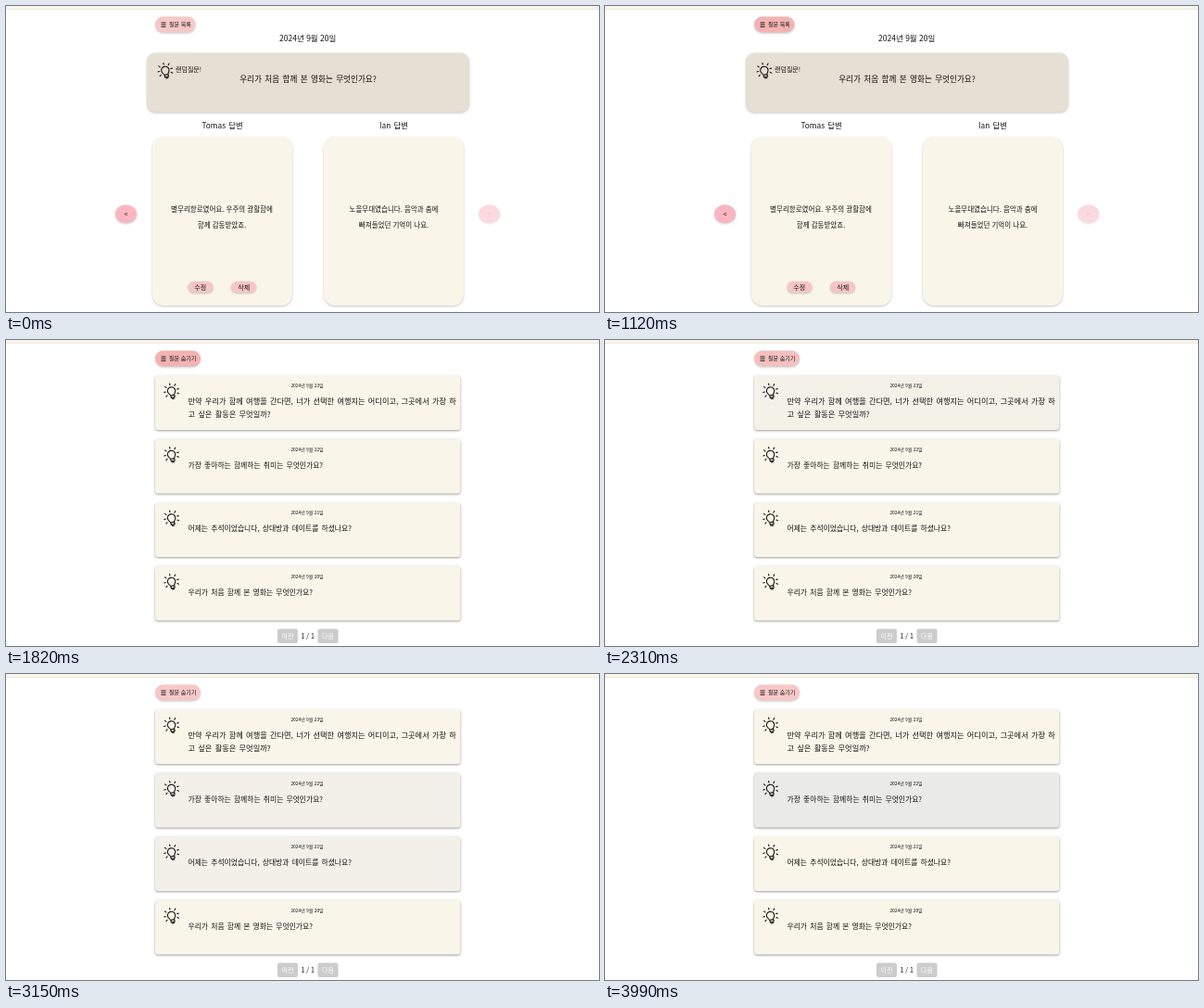
These frames come from a looping animation (640x330 px, 4060 ms). An HTML page:

```html
<!DOCTYPE html>
<html lang="ko">
<head>
<meta charset="utf-8">
<style>
  html, body { margin: 0; width: 100%; height: 100%; overflow: hidden; background: #fff; }
  svg { display: block; }
  text { font-family: "Noto Sans CJK KR", "Noto Sans", sans-serif; font-size: 7px; fill: #111; }
  .mid { text-anchor: middle; }
  .hand { font-weight: 300; word-spacing: 1px; }
  .answer { font-size: 7.5px; word-spacing: 0; }
  .paper { fill: #f9f5e9; }
  .pink { fill: #f7c5c8; }
  .soft { filter: drop-shadow(0 1px 1px rgba(0, 0, 0, .22)); }
  .card { filter: drop-shadow(0 1px 1px rgba(0, 0, 0, .38)); }
  .menu text { font-size: 6px; font-weight: 500; }
</style>
</head>
<body>
<svg width="640" height="330" viewBox="0 0 640 330">
  <defs>
    <g id="bulb" fill="none" stroke="#111" stroke-width="1.1" stroke-linecap="round" stroke-linejoin="round">
      <g transform="rotate(-14)">
        <path d="M-2 4.2C-2 2.8-4.2 2-4.2-.6A4.2 4.2 0 0 1 4.2-.6C4.2 2 2 2.8 2 4.2ZM-2 4.2V6.6H2V4.2M-1 8H1"/>
        <path d="M0-7.2V-8.8M-4.6-5.4-5.8-6.7M4.6-5.4 5.8-6.7M-6.3-1H-8M6.3-1H8M-5.6 3-7 4M5.6 3 7 4"/>
      </g>
    </g>
  </defs>

  <rect class="paper" width="640" height="3"/>
  <rect y="3" width="640" height="1" fill="#eeeae2"/>

  <g class="menu">
    <rect id="button" class="soft" x="161" y="11.5" height="17" rx="8.5"/>
    <path d="M167.5 18H172.5M167.5 20.2H172.5M167.5 22.4H172.5" stroke="#111" stroke-width=".9"/>
    <text id="label" x="176" y="22.3"></text>
  </g>

  <g id="detail">
    <text class="mid" x="325.7" y="38" style="font-size:8.5px">2024년 9월 20일</text>
    <rect class="soft" x="152" y="50.5" width="348" height="64" rx="9" fill="#e6dfd3"/>
    <use href="#bulb" x="172" y="70"/>
    <text class="hand" x="183" y="70.5">랜덤질문!</text>
    <text class="hand mid" x="326" y="82" style="font-size:8.6px">우리가 처음 함께 본 영화는 무엇인가요?</text>

    <text class="hand mid" x="233.5" y="131.7" style="font-size:8.3px">Tomas 답변</text>
    <text class="hand mid" x="418.5" y="131.7" style="font-size:8.3px">Ian 답변</text>
    <rect class="paper soft" x="158" y="141" width="151" height="182" rx="12"/>
    <rect class="paper soft" x="343" y="141" width="151" height="182" rx="12"/>
    <text class="hand answer mid" x="233" y="222">별무리항로였어요. 우주의 광활함에</text>
    <text class="hand answer mid" x="233" y="239">함께 감동받았죠.</text>
    <text class="hand answer mid" x="418.5" y="222">노을무대였습니다. 음악과 춤에</text>
    <text class="hand answer mid" x="418.5" y="239">빠져들었던 기억이 나요.</text>

    <rect class="pink soft" x="196.5" y="297" width="27" height="12" rx="6"/>
    <rect class="pink soft" x="243" y="297" width="27" height="12" rx="6"/>
    <text class="mid" x="209.7" y="305.5" font-weight="500">수정</text>
    <text class="mid" x="256.7" y="305.5" font-weight="500">삭제</text>

    <g id="previous">
      <ellipse class="soft" cx="129.5" cy="224.3" rx="11.5" ry="10" fill="#f9b6c1"/>
      <text class="mid" x="129.5" y="226.8" font-weight="500">&lt;</text>
    </g>
    <g opacity=".5">
      <ellipse class="soft" cx="521.7" cy="224.3" rx="11.5" ry="10" fill="#f9b6c1"/>
      <text class="mid" x="521.7" y="226.8" style="fill:#d98d9c">&gt;</text>
    </g>
  </g>

  <g id="list">
    <g id="cards"></g>
    <rect x="293" y="311.5" width="22" height="15.5" rx="2" fill="#ccc"/>
    <rect x="336.5" y="311.5" width="22" height="15.5" rx="2" fill="#ccc"/>
    <text class="mid" x="304" y="321.8" style="fill:#fff">이전</text>
    <text class="mid" x="325.7" y="321.8">1 / 1</text>
    <text class="mid" x="347.5" y="321.8" style="fill:#fff">다음</text>
  </g>
</svg>

<script>
const LOOP = 4060, STEP = 70, LIST_AT = 1260;
const el = id => document.getElementById(id);

const questions = [
  ["만약 우리가 함께 여행을 간다면, 너가 선택한 여행지는 어디이고, 그곳에서 가장 하", "고 싶은 활동은 무엇일까?"],
  ["가장 좋아하는 함께하는 취미는 무엇인가요?"],
  ["어제는 추석이었습니다, 상대방과 데이트를 하셨나요?"],
  ["우리가 처음 함께 본 영화는 무엇인가요?"]
];

el("cards").innerHTML = questions.map((lines, i) => `
  <g transform="translate(161 ${38 + i * 68.5})">
    <rect class="card" width="329.5" height="59" rx="3.5"/>
    <use href="#bulb" x="17.7" y="17.5"/>
    <text class="hand mid" x="164" y="13" style="font-size:4.9px;word-spacing:0">2024년 9월 ${23 - i}일</text>
    ${lines.map((line, row) => `<text class="hand" x="35.5" y="${31 + row * 14}"
      style="font-size:${lines.length > 1 ? 8.2 : 7.8}px">${line}</text>`).join("")}
  </g>`).join("");
const cards = [...document.querySelectorAll(".card")];

// Hover strength as [time, value] points, joined by straight lines
const buttonHover = [[280, 0], [560, 1], [2100, 1], [2450, 0]];
const cardHover = [
  [[2240, 0], [2450, 1], [2660, 1], [2730, .25], [2870, 0]],
  [[2660, 0], [2730, 1], [3080, 1], [3220, 0], [3850, 0], [3990, 1]],
  [[3080, 0], [3220, 1], [3290, 1], [3430, 0], [3780, 0], [3850, .6], [3920, .4], [3990, 0]],
  [[3290, 0], [3430, 1], [3780, 1], [3920, 0]]
];

function valueAt(points, t) {
  const next = points.findIndex(p => p[0] > t);
  if (next < 0) return points[points.length - 1][1];
  if (next === 0) return points[0][1];
  const [t0, a] = points[next - 1], [t1, b] = points[next];
  return a + (b - a) * (t - t0) / (t1 - t0);
}

const mix = (from, to, k) => `rgb(${from.map((c, i) => Math.round(c + (to[i] - c) * k))})`;

function draw(now) {
  const t = Math.floor(now % LOOP / STEP) * STEP;
  const listed = t >= LIST_AT;
  el("detail").style.display = listed ? "none" : "";
  el("list").style.display = listed ? "" : "none";
  el("label").textContent = listed ? "질문 숨기기" : "질문 목록";
  el("button").setAttribute("width", listed ? 49 : 43.5);
  el("button").style.fill = mix([247, 200, 200], [243, 179, 179], valueAt(buttonHover, t));
  cards.forEach((card, i) => {
    card.style.fill = mix([249, 245, 233], [234, 234, 232], valueAt(cardHover[i], t));
  });
}

const start = performance.now();
function tick() {
  draw(performance.now() - start);
  requestAnimationFrame(tick);
}
tick();
</script>
</body>
</html>
```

# Assignment
The records above need retyping in full. Omit the pictures, and change nothing else.

# Exercise output
These frames come from a looping animation (640x330 px, 4060 ms). An HTML page:

```html
<!DOCTYPE html>
<html lang="ko">
<head>
<meta charset="utf-8">
<style>
  html, body { margin: 0; width: 100%; height: 100%; overflow: hidden; background: #fff; }
  svg { display: block; }
  text { font-family: "Noto Sans CJK KR", "Noto Sans", sans-serif; font-size: 7px; fill: #111; }
  .mid { text-anchor: middle; }
  .hand { font-weight: 300; word-spacing: 1px; }
  .answer { font-size: 7.5px; word-spacing: 0; }
  .paper { fill: #f9f5e9; }
  .pink { fill: #f7c5c8; }
  .soft { filter: drop-shadow(0 1px 1px rgba(0, 0, 0, .22)); }
  .card { filter: drop-shadow(0 1px 1px rgba(0, 0, 0, .38)); }
  .menu text { font-size: 6px; font-weight: 500; }
</style>
</head>
<body>
<svg width="640" height="330" viewBox="0 0 640 330">
  <defs>
    <g id="bulb" fill="none" stroke="#111" stroke-width="1.1" stroke-linecap="round" stroke-linejoin="round">
      <g transform="rotate(-14)">
        <path d="M-2 4.2C-2 2.8-4.2 2-4.2-.6A4.2 4.2 0 0 1 4.2-.6C4.2 2 2 2.8 2 4.2ZM-2 4.2V6.6H2V4.2M-1 8H1"/>
        <path d="M0-7.2V-8.8M-4.6-5.4-5.8-6.7M4.6-5.4 5.8-6.7M-6.3-1H-8M6.3-1H8M-5.6 3-7 4M5.6 3 7 4"/>
      </g>
    </g>
  </defs>

  <rect class="paper" width="640" height="3"/>
  <rect y="3" width="640" height="1" fill="#eeeae2"/>

  <g class="menu">
    <rect id="button" class="soft" x="161" y="11.5" height="17" rx="8.5"/>
    <path d="M167.5 18H172.5M167.5 20.2H172.5M167.5 22.4H172.5" stroke="#111" stroke-width=".9"/>
    <text id="label" x="176" y="22.3"></text>
  </g>

  <g id="detail">
    <text class="mid" x="325.7" y="38" style="font-size:8.5px">2024년 9월 20일</text>
    <rect class="soft" x="152" y="50.5" width="348" height="64" rx="9" fill="#e6dfd3"/>
    <use href="#bulb" x="172" y="70"/>
    <text class="hand" x="183" y="70.5">랜덤질문!</text>
    <text class="hand mid" x="326" y="82" style="font-size:8.6px">우리가 처음 함께 본 영화는 무엇인가요?</text>

    <text class="hand mid" x="233.5" y="131.7" style="font-size:8.3px">Tomas 답변</text>
    <text class="hand mid" x="418.5" y="131.7" style="font-size:8.3px">Ian 답변</text>
    <rect class="paper soft" x="158" y="141" width="151" height="182" rx="12"/>
    <rect class="paper soft" x="343" y="141" width="151" height="182" rx="12"/>
    <text class="hand answer mid" x="233" y="222">별무리항로였어요. 우주의 광활함에</text>
    <text class="hand answer mid" x="233" y="239">함께 감동받았죠.</text>
    <text class="hand answer mid" x="418.5" y="222">노을무대였습니다. 음악과 춤에</text>
    <text class="hand answer mid" x="418.5" y="239">빠져들었던 기억이 나요.</text>

    <rect class="pink soft" x="196.5" y="297" width="27" height="12" rx="6"/>
    <rect class="pink soft" x="243" y="297" width="27" height="12" rx="6"/>
    <text class="mid" x="209.7" y="305.5" font-weight="500">수정</text>
    <text class="mid" x="256.7" y="305.5" font-weight="500">삭제</text>

    <g id="previous">
      <ellipse class="soft" cx="129.5" cy="224.3" rx="11.5" ry="10" fill="#f9b6c1"/>
      <text class="mid" x="129.5" y="226.8" font-weight="500">&lt;</text>
    </g>
    <g opacity=".5">
      <ellipse class="soft" cx="521.7" cy="224.3" rx="11.5" ry="10" fill="#f9b6c1"/>
      <text class="mid" x="521.7" y="226.8" style="fill:#d98d9c">&gt;</text>
    </g>
  </g>

  <g id="list">
    <g id="cards"></g>
    <rect x="293" y="311.5" width="22" height="15.5" rx="2" fill="#ccc"/>
    <rect x="336.5" y="311.5" width="22" height="15.5" rx="2" fill="#ccc"/>
    <text class="mid" x="304" y="321.8" style="fill:#fff">이전</text>
    <text class="mid" x="325.7" y="321.8">1 / 1</text>
    <text class="mid" x="347.5" y="321.8" style="fill:#fff">다음</text>
  </g>
</svg>

<script>
const LOOP = 4060, STEP = 70, LIST_AT = 1260;
const el = id => document.getElementById(id);

const questions = [
  ["만약 우리가 함께 여행을 간다면, 너가 선택한 여행지는 어디이고, 그곳에서 가장 하", "고 싶은 활동은 무엇일까?"],
  ["가장 좋아하는 함께하는 취미는 무엇인가요?"],
  ["어제는 추석이었습니다, 상대방과 데이트를 하셨나요?"],
  ["우리가 처음 함께 본 영화는 무엇인가요?"]
];

el("cards").innerHTML = questions.map((lines, i) => `
  <g transform="translate(161 ${38 + i * 68.5})">
    <rect class="card" width="329.5" height="59" rx="3.5"/>
    <use href="#bulb" x="17.7" y="17.5"/>
    <text class="hand mid" x="164" y="13" style="font-size:4.9px;word-spacing:0">2024년 9월 ${23 - i}일</text>
    ${lines.map((line, row) => `<text class="hand" x="35.5" y="${31 + row * 14}"
      style="font-size:${lines.length > 1 ? 8.2 : 7.8}px">${line}</text>`).join("")}
  </g>`).join("");
const cards = [...document.querySelectorAll(".card")];

// Hover strength as [time, value] points, joined by straight lines
const buttonHover = [[280, 0], [560, 1], [2100, 1], [2450, 0]];
const cardHover = [
  [[2240, 0], [2450, 1], [2660, 1], [2730, .25], [2870, 0]],
  [[2660, 0], [2730, 1], [3080, 1], [3220, 0], [3850, 0], [3990, 1]],
  [[3080, 0], [3220, 1], [3290, 1], [3430, 0], [3780, 0], [3850, .6], [3920, .4], [3990, 0]],
  [[3290, 0], [3430, 1], [3780, 1], [3920, 0]]
];

function valueAt(points, t) {
  const next = points.findIndex(p => p[0] > t);
  if (next < 0) return points[points.length - 1][1];
  if (next === 0) return points[0][1];
  const [t0, a] = points[next - 1], [t1, b] = points[next];
  return a + (b - a) * (t - t0) / (t1 - t0);
}

const mix = (from, to, k) => `rgb(${from.map((c, i) => Math.round(c + (to[i] - c) * k))})`;

function draw(now) {
  const t = Math.floor(now % LOOP / STEP) * STEP;
  const listed = t >= LIST_AT;
  el("detail").style.display = listed ? "none" : "";
  el("list").style.display = listed ? "" : "none";
  el("label").textContent = listed ? "질문 숨기기" : "질문 목록";
  el("button").setAttribute("width", listed ? 49 : 43.5);
  el("button").style.fill = mix([247, 200, 200], [243, 179, 179], valueAt(buttonHover, t));
  cards.forEach((card, i) => {
    card.style.fill = mix([249, 245, 233], [234, 234, 232], valueAt(cardHover[i], t));
  });
}

const start = performance.now();
function tick() {
  draw(performance.now() - start);
  requestAnimationFrame(tick);
}
tick();
</script>
</body>
</html>
```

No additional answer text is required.